Sorry for the "long subject" boatnik but I type very fast and at times get carried away. My experience has not been the same as your with crayfish. I have not fished with live crayfish for years but used to spend a considerable amount of time in the summer throwing "dads" as a kid. Bass, cats, and carp would all slam crayfish with claws, without, hardshell, softshell, large, small, whichever, they love em! If you have caught many crayfish you have undoubtedly noticed that they come in all forms. Certainly though there will always be "exceptions" to the rule and I have no doubt there are cases where eyes, legs, antenna, etc., will make a difference in catch rate.
One summer I noticed a large (3 lbs maybe) smallmouth patrolling an area in about 3 feet of water. I threw everything I had at him and he wouldn't take a thing. I later caught a small rough fish and returned to the area. I hooked the rough fish through the mouth with a single hook and tossed him out. The bass immediately swam up to the fish and sat motionlessly looking at him for what seemed like a solid minute. The bass then swam up to the fish and swallowed him, just like that. In this case I have no doubt that they eyes, fins, and everything else made all the difference.
Posted 25 January 2004 - 12:41 PM
Right on Riverman. When people say stuff to me about how a lure's gotta have eyes to catch fish I just say I take the eyes off my lures because predators key on the weak prey. You can rationalize just about anything if you try hard enough.
Posted 25 January 2004 - 05:24 PM

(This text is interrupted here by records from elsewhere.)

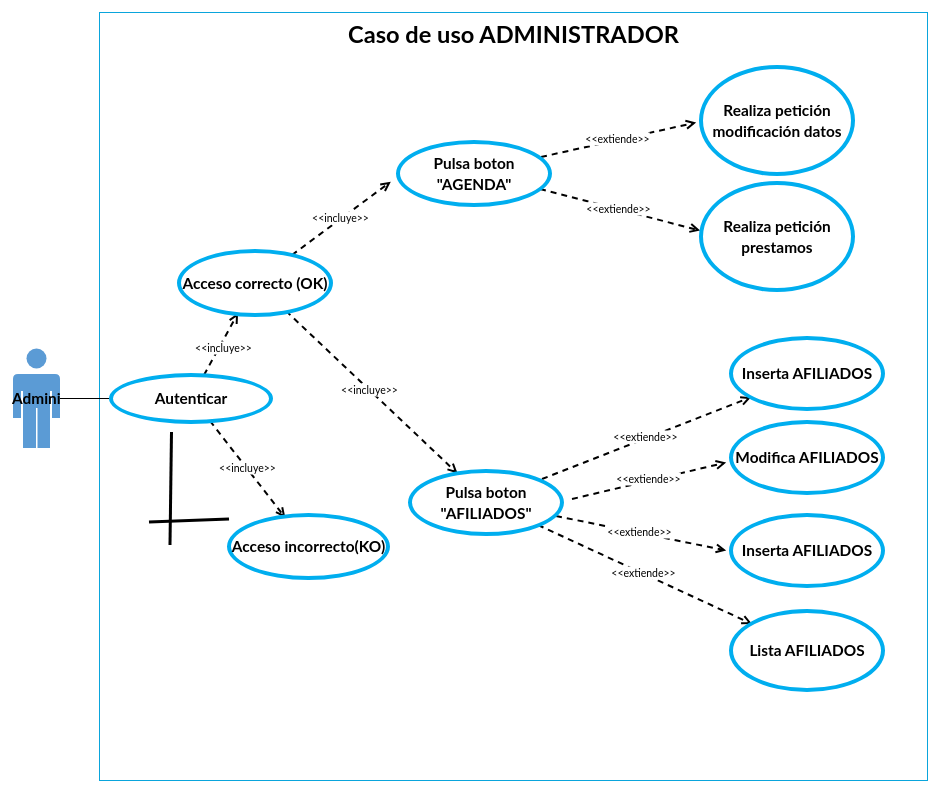
<!DOCTYPE html>
<html lang="es">
<head>
<meta charset="utf-8">
<title>Caso de uso ADMINISTRADOR</title>
<style>
:root { --outline: #00aeef; --frame: #0aa5dc; --actor: #5b9bd5; --ink: #000; --paper: #fff; }
* { box-sizing: border-box; margin: 0; padding: 0; }
html, body { width: 941px; height: 793px; overflow: hidden; background: var(--paper); }
.diagram { position: relative; width: 941px; height: 793px; overflow: hidden; color: var(--ink); font-family: Lato, "Open Sans", sans-serif; }
.system { position: absolute; left: 99px; top: 12px; width: 829px; height: 769px; border: 1px solid var(--frame); }
h1 { position: absolute; left: 99px; top: 18px; width: 829px; font-size: 23.6px; line-height: 32px; font-weight: 700; text-align: center; white-space: nowrap; }
.connectors { position: absolute; left: 0; top: 0; }
.case { position: absolute; left: var(--x); top: var(--y); width: var(--w, 156px); height: var(--h, 68px); display: flex; align-items: center; justify-content: center; border: 4px solid var(--outline); border-radius: 50%; background: var(--paper); font-size: 15.4px; line-height: 21px; font-weight: 700; text-align: center; white-space: nowrap; }
.relation { position: absolute; left: var(--x); top: var(--y); transform: translate(-50%, -50%); background: var(--paper); font-size: 10.5px; line-height: 13px; white-space: nowrap; }
.actor-name { position: absolute; left: 12px; top: 388px; width: 49px; overflow: hidden; font-size: 15.4px; line-height: 21px; font-weight: 700; white-space: nowrap; }
</style>
</head>
<body>
<main class="diagram">
  <div class="system"></div>
  <h1>Caso de uso ADMINISTRADOR</h1>

  <svg class="connectors" width="941" height="793" viewBox="0 0 941 793" aria-hidden="true">
    <defs>
      <marker id="arrow" markerUnits="userSpaceOnUse" markerWidth="14" markerHeight="12" refX="10" refY="6" orient="auto">
        <path d="M2 2 L10 6 L2 10" fill="none" stroke="#000" stroke-width="2"/>
      </marker>
    </defs>
    <g id="actor" fill="#5b9bd5">
      <circle cx="36.5" cy="358.500" r="10"/>
      <path d="M18 374H55Q60 374 60 379V418H52V391H50V448H37.500V408H36V448H23V391H21V418H13V379Q13 374 18 374Z"/>
    </g>
    <line x1="60" y1="398.500" x2="112" y2="398.500" stroke="#000"/>
    <g id="relations" fill="none" stroke="#000" stroke-width="2" stroke-dasharray="6 5" marker-end="url(#arrow)">
      <line x1="204" y1="375" x2="237" y2="315" marker-end="url(#arrow)"/>
      <line x1="210" y1="421" x2="284" y2="516" marker-end="url(#arrow)"/>
      <line x1="292" y1="255" x2="389" y2="183" marker-end="url(#arrow)"/>
      <line x1="286" y1="311" x2="456" y2="472" marker-end="url(#arrow)"/>
      <line x1="541" y1="157" x2="694" y2="123" marker-end="url(#arrow)"/>
      <line x1="540" y1="189" x2="698" y2="230" marker-end="url(#arrow)"/>
      <line x1="542" y1="479" x2="749" y2="398" marker-end="url(#arrow)"/>
      <line x1="572" y1="499" x2="724" y2="463" marker-end="url(#arrow)"/>
      <line x1="556" y1="516" x2="724" y2="550" marker-end="url(#arrow)"/>
      <line x1="538" y1="525" x2="750" y2="623" marker-end="url(#arrow)"/>
    </g>
    <g id="cross" stroke="#000" stroke-width="3">
      <line x1="171.500" y1="432" x2="170" y2="545"/>
      <line x1="149" y1="522" x2="229" y2="519"/>
    </g>
  </svg>

  <p class="actor-name">Admini</p>

  <div class="case" style="--x:109px; --y:373px; --w:164px; --h:51px">Autenticar</div>
  <div class="case" style="--x:177px; --y:249px">Acceso correcto (OK)</div>
  <div class="case" style="--x:227px; --y:513px; --w:163px; --h:67px">Acceso incorrecto(KO)</div>
  <div class="case" style="--x:396px; --y:140px; --h:67px">Pulsa boton<br>"AGENDA"</div>
  <div class="case" style="--x:408px; --y:469px; --h:67px">Pulsa boton<br>"AFILIADOS"</div>
  <div class="case" style="--x:699px; --y:65px; --h:111px">Realiza petición<br>modificación datos</div>
  <div class="case" style="--x:699px; --y:181px; --h:111px">Realiza petición<br>prestamos</div>
  <div class="case" style="--x:729px; --y:336px; --h:75px">Inserta AFILIADOS</div>
  <div class="case" style="--x:729px; --y:420px; --h:75px">Modifica AFILIADOS</div>
  <div class="case" style="--x:729px; --y:513px; --h:75px">Inserta AFILIADOS</div>
  <div class="case" style="--x:729px; --y:609px; --h:83px">Lista AFILIADOS</div>

  <span class="relation" style="--x:223.5px; --y:348px">&lt;&lt;incluye&gt;&gt;</span>
  <span class="relation" style="--x:247.5px; --y:468px">&lt;&lt;incluye&gt;&gt;</span>
  <span class="relation" style="--x:340.5px; --y:218px">&lt;&lt;incluye&gt;&gt;</span>
  <span class="relation" style="--x:369.5px; --y:390px">&lt;&lt;incluye&gt;&gt;</span>
  <span class="relation" style="--x:617.5px; --y:139px">&lt;&lt;extiende&gt;&gt;</span>
  <span class="relation" style="--x:618.5px; --y:209px">&lt;&lt;extiende&gt;&gt;</span>
  <span class="relation" style="--x:645.5px; --y:437px">&lt;&lt;extiende&gt;&gt;</span>
  <span class="relation" style="--x:648.5px; --y:479px">&lt;&lt;extiende&gt;&gt;</span>
  <span class="relation" style="--x:639.5px; --y:532px">&lt;&lt;extiende&gt;&gt;</span>
  <span class="relation" style="--x:643.5px; --y:573px">&lt;&lt;extiende&gt;&gt;</span>
</main>
</body>
</html>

Like this > If I throw a flashey lure into a school of BLUE FISH > I'm lucky to get the lure back! It doesen't even need paint> just flash. Now I can't get that action in freshwater so I do what they call "FIN CLIPPING". Customizing the live minnow to swim a certain way in distress and the action outways the EYE action. I guess we might be looking at paint and details like eyes as a way to lure fisherman/woman into buying the lure not really what the fish are thinking. As someone said> they use sences like us, SIGHT,SMELL,Vibration.Just that one of thoes sences is the strongest depending on what kind of fish we are after or the type of water condition that day.
Posted 26 January 2004 - 11:25 PM
I appreciate Riverman's dissertation - sort of a back-to-basics type discussion. Nothing in nature looks anything like a spinnerbait, yet there you are. Also I've heard countless bass pro's say that confidence is more important than lure color. You have the reaction strike, where they just react to flash and movement, then you have the sight-oriented strike, like Riverman's example when the fish seem to study the bait and either swim away or inhale it. We've all seen fish in tanks do that. And if Nathan is right then eyes on a lure will make Mr. Bass a more effective predator of your lure. I just wonder how to make eyes on lures look more realistic to another fish.
Jann makes another good point - but I think you left out voiding the bowels to lighten the load. Has anybody here ever made a lure that mimics bodily functions?